● **Task**:
Word for word, reproduce every record in the listing below.

● **Input**:
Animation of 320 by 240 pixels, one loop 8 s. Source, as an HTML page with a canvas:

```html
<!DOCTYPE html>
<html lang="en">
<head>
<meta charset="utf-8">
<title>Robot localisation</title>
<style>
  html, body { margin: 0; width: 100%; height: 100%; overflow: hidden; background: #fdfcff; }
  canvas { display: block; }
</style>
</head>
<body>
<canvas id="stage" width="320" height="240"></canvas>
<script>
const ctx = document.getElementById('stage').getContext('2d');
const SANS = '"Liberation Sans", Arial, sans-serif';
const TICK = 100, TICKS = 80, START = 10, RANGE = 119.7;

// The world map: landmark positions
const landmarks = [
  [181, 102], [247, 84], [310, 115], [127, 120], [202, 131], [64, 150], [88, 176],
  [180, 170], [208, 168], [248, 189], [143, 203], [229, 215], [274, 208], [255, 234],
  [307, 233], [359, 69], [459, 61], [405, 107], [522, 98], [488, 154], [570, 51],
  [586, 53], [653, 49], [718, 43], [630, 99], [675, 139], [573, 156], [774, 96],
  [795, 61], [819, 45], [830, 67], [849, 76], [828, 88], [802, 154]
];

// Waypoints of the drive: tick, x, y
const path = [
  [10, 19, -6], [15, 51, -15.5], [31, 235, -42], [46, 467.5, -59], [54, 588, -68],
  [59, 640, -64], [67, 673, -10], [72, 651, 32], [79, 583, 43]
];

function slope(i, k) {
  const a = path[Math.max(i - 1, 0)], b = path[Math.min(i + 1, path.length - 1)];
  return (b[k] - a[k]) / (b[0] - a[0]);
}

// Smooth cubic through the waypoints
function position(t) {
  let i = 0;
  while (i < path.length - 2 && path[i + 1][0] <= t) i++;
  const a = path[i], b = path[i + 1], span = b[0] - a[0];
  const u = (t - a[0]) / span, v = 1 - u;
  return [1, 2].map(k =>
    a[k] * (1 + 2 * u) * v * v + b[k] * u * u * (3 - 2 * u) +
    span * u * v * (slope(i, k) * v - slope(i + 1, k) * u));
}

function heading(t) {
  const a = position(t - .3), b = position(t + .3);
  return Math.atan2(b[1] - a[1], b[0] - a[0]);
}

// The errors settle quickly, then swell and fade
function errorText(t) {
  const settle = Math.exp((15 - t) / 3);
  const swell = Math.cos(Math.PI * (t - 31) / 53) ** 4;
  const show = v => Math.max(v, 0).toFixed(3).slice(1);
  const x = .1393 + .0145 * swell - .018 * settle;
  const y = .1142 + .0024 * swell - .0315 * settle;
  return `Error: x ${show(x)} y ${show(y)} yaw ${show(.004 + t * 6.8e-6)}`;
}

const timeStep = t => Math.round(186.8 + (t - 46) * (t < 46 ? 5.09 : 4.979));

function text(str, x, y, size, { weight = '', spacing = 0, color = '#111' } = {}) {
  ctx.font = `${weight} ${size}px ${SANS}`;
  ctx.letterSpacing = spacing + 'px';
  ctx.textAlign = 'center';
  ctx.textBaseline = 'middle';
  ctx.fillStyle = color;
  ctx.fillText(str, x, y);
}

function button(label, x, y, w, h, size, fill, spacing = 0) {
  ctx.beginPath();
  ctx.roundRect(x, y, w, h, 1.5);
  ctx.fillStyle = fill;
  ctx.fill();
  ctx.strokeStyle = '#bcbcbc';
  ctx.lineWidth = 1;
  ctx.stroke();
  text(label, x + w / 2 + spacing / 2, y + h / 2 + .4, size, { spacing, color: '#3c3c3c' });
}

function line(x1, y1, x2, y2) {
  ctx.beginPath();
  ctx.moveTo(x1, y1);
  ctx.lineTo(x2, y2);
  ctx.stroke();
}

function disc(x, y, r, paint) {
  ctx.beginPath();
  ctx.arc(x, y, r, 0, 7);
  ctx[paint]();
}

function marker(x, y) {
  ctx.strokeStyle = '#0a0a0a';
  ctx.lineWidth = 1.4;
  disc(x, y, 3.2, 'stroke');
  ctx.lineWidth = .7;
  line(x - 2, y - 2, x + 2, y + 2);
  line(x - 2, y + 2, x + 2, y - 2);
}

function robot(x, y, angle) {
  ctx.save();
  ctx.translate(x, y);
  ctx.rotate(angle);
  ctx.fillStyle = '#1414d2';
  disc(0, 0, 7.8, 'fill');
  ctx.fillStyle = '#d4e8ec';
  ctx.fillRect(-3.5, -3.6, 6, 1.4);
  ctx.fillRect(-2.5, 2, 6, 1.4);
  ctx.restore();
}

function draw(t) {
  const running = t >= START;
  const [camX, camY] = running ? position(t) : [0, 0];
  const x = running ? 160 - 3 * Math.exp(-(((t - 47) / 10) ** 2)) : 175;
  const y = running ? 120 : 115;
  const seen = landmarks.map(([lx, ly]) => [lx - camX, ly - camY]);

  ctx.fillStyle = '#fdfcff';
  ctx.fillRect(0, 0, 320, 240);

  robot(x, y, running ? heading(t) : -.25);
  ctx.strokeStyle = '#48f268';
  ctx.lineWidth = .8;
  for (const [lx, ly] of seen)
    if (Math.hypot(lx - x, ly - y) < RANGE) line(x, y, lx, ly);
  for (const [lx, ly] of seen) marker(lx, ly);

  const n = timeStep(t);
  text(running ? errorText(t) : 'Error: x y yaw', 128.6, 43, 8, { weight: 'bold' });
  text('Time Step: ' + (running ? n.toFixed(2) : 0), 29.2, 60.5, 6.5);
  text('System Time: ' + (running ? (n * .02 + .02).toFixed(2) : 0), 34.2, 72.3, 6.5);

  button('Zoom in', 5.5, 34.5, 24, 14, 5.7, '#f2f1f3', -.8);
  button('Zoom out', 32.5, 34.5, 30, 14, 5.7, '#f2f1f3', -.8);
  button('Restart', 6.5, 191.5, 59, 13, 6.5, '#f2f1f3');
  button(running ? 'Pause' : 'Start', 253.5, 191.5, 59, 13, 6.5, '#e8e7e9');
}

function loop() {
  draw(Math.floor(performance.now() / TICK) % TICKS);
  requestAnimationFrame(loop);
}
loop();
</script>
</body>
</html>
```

● **Your response**:
Animation of 320 by 240 pixels, one loop 8 s. Source, as an HTML page with a canvas:

```html
<!DOCTYPE html>
<html lang="en">
<head>
<meta charset="utf-8">
<title>Robot localisation</title>
<style>
  html, body { margin: 0; width: 100%; height: 100%; overflow: hidden; background: #fdfcff; }
  canvas { display: block; }
</style>
</head>
<body>
<canvas id="stage" width="320" height="240"></canvas>
<script>
const ctx = document.getElementById('stage').getContext('2d');
const SANS = '"Liberation Sans", Arial, sans-serif';
const TICK = 100, TICKS = 80, START = 10, RANGE = 119.7;

// The world map: landmark positions
const landmarks = [
  [181, 102], [247, 84], [310, 115], [127, 120], [202, 131], [64, 150], [88, 176],
  [180, 170], [208, 168], [248, 189], [143, 203], [229, 215], [274, 208], [255, 234],
  [307, 233], [359, 69], [459, 61], [405, 107], [522, 98], [488, 154], [570, 51],
  [586, 53], [653, 49], [718, 43], [630, 99], [675, 139], [573, 156], [774, 96],
  [795, 61], [819, 45], [830, 67], [849, 76], [828, 88], [802, 154]
];

// Waypoints of the drive: tick, x, y
const path = [
  [10, 19, -6], [15, 51, -15.5], [31, 235, -42], [46, 467.5, -59], [54, 588, -68],
  [59, 640, -64], [67, 673, -10], [72, 651, 32], [79, 583, 43]
];

function slope(i, k) {
  const a = path[Math.max(i - 1, 0)], b = path[Math.min(i + 1, path.length - 1)];
  return (b[k] - a[k]) / (b[0] - a[0]);
}

// Smooth cubic through the waypoints
function position(t) {
  let i = 0;
  while (i < path.length - 2 && path[i + 1][0] <= t) i++;
  const a = path[i], b = path[i + 1], span = b[0] - a[0];
  const u = (t - a[0]) / span, v = 1 - u;
  return [1, 2].map(k =>
    a[k] * (1 + 2 * u) * v * v + b[k] * u * u * (3 - 2 * u) +
    span * u * v * (slope(i, k) * v - slope(i + 1, k) * u));
}

function heading(t) {
  const a = position(t - .3), b = position(t + .3);
  return Math.atan2(b[1] - a[1], b[0] - a[0]);
}

// The errors settle quickly, then swell and fade
function errorText(t) {
  const settle = Math.exp((15 - t) / 3);
  const swell = Math.cos(Math.PI * (t - 31) / 53) ** 4;
  const show = v => Math.max(v, 0).toFixed(3).slice(1);
  const x = .1393 + .0145 * swell - .018 * settle;
  const y = .1142 + .0024 * swell - .0315 * settle;
  return `Error: x ${show(x)} y ${show(y)} yaw ${show(.004 + t * 6.8e-6)}`;
}

const timeStep = t => Math.round(186.8 + (t - 46) * (t < 46 ? 5.09 : 4.979));

function text(str, x, y, size, { weight = '', spacing = 0, color = '#111' } = {}) {
  ctx.font = `${weight} ${size}px ${SANS}`;
  ctx.letterSpacing = spacing + 'px';
  ctx.textAlign = 'center';
  ctx.textBaseline = 'middle';
  ctx.fillStyle = color;
  ctx.fillText(str, x, y);
}

function button(label, x, y, w, h, size, fill, spacing = 0) {
  ctx.beginPath();
  ctx.roundRect(x, y, w, h, 1.5);
  ctx.fillStyle = fill;
  ctx.fill();
  ctx.strokeStyle = '#bcbcbc';
  ctx.lineWidth = 1;
  ctx.stroke();
  text(label, x + w / 2 + spacing / 2, y + h / 2 + .4, size, { spacing, color: '#3c3c3c' });
}

function line(x1, y1, x2, y2) {
  ctx.beginPath();
  ctx.moveTo(x1, y1);
  ctx.lineTo(x2, y2);
  ctx.stroke();
}

function disc(x, y, r, paint) {
  ctx.beginPath();
  ctx.arc(x, y, r, 0, 7);
  ctx[paint]();
}

function marker(x, y) {
  ctx.strokeStyle = '#0a0a0a';
  ctx.lineWidth = 1.4;
  disc(x, y, 3.2, 'stroke');
  ctx.lineWidth = .7;
  line(x - 2, y - 2, x + 2, y + 2);
  line(x - 2, y + 2, x + 2, y - 2);
}

function robot(x, y, angle) {
  ctx.save();
  ctx.translate(x, y);
  ctx.rotate(angle);
  ctx.fillStyle = '#1414d2';
  disc(0, 0, 7.8, 'fill');
  ctx.fillStyle = '#d4e8ec';
  ctx.fillRect(-3.5, -3.6, 6, 1.4);
  ctx.fillRect(-2.5, 2, 6, 1.4);
  ctx.restore();
}

function draw(t) {
  const running = t >= START;
  const [camX, camY] = running ? position(t) : [0, 0];
  const x = running ? 160 - 3 * Math.exp(-(((t - 47) / 10) ** 2)) : 175;
  const y = running ? 120 : 115;
  const seen = landmarks.map(([lx, ly]) => [lx - camX, ly - camY]);

  ctx.fillStyle = '#fdfcff';
  ctx.fillRect(0, 0, 320, 240);

  robot(x, y, running ? heading(t) : -.25);
  ctx.strokeStyle = '#48f268';
  ctx.lineWidth = .8;
  for (const [lx, ly] of seen)
    if (Math.hypot(lx - x, ly - y) < RANGE) line(x, y, lx, ly);
  for (const [lx, ly] of seen) marker(lx, ly);

  const n = timeStep(t);
  text(running ? errorText(t) : 'Error: x y yaw', 128.6, 43, 8, { weight: 'bold' });
  text('Time Step: ' + (running ? n.toFixed(2) : 0), 29.2, 60.5, 6.5);
  text('System Time: ' + (running ? (n * .02 + .02).toFixed(2) : 0), 34.2, 72.3, 6.5);

  button('Zoom in', 5.5, 34.5, 24, 14, 5.7, '#f2f1f3', -.8);
  button('Zoom out', 32.5, 34.5, 30, 14, 5.7, '#f2f1f3', -.8);
  button('Restart', 6.5, 191.5, 59, 13, 6.5, '#f2f1f3');
  button(running ? 'Pause' : 'Start', 253.5, 191.5, 59, 13, 6.5, '#e8e7e9');
}

function loop() {
  draw(Math.floor(performance.now() / TICK) % TICKS);
  requestAnimationFrame(loop);
}
loop();
</script>
</body>
</html>
```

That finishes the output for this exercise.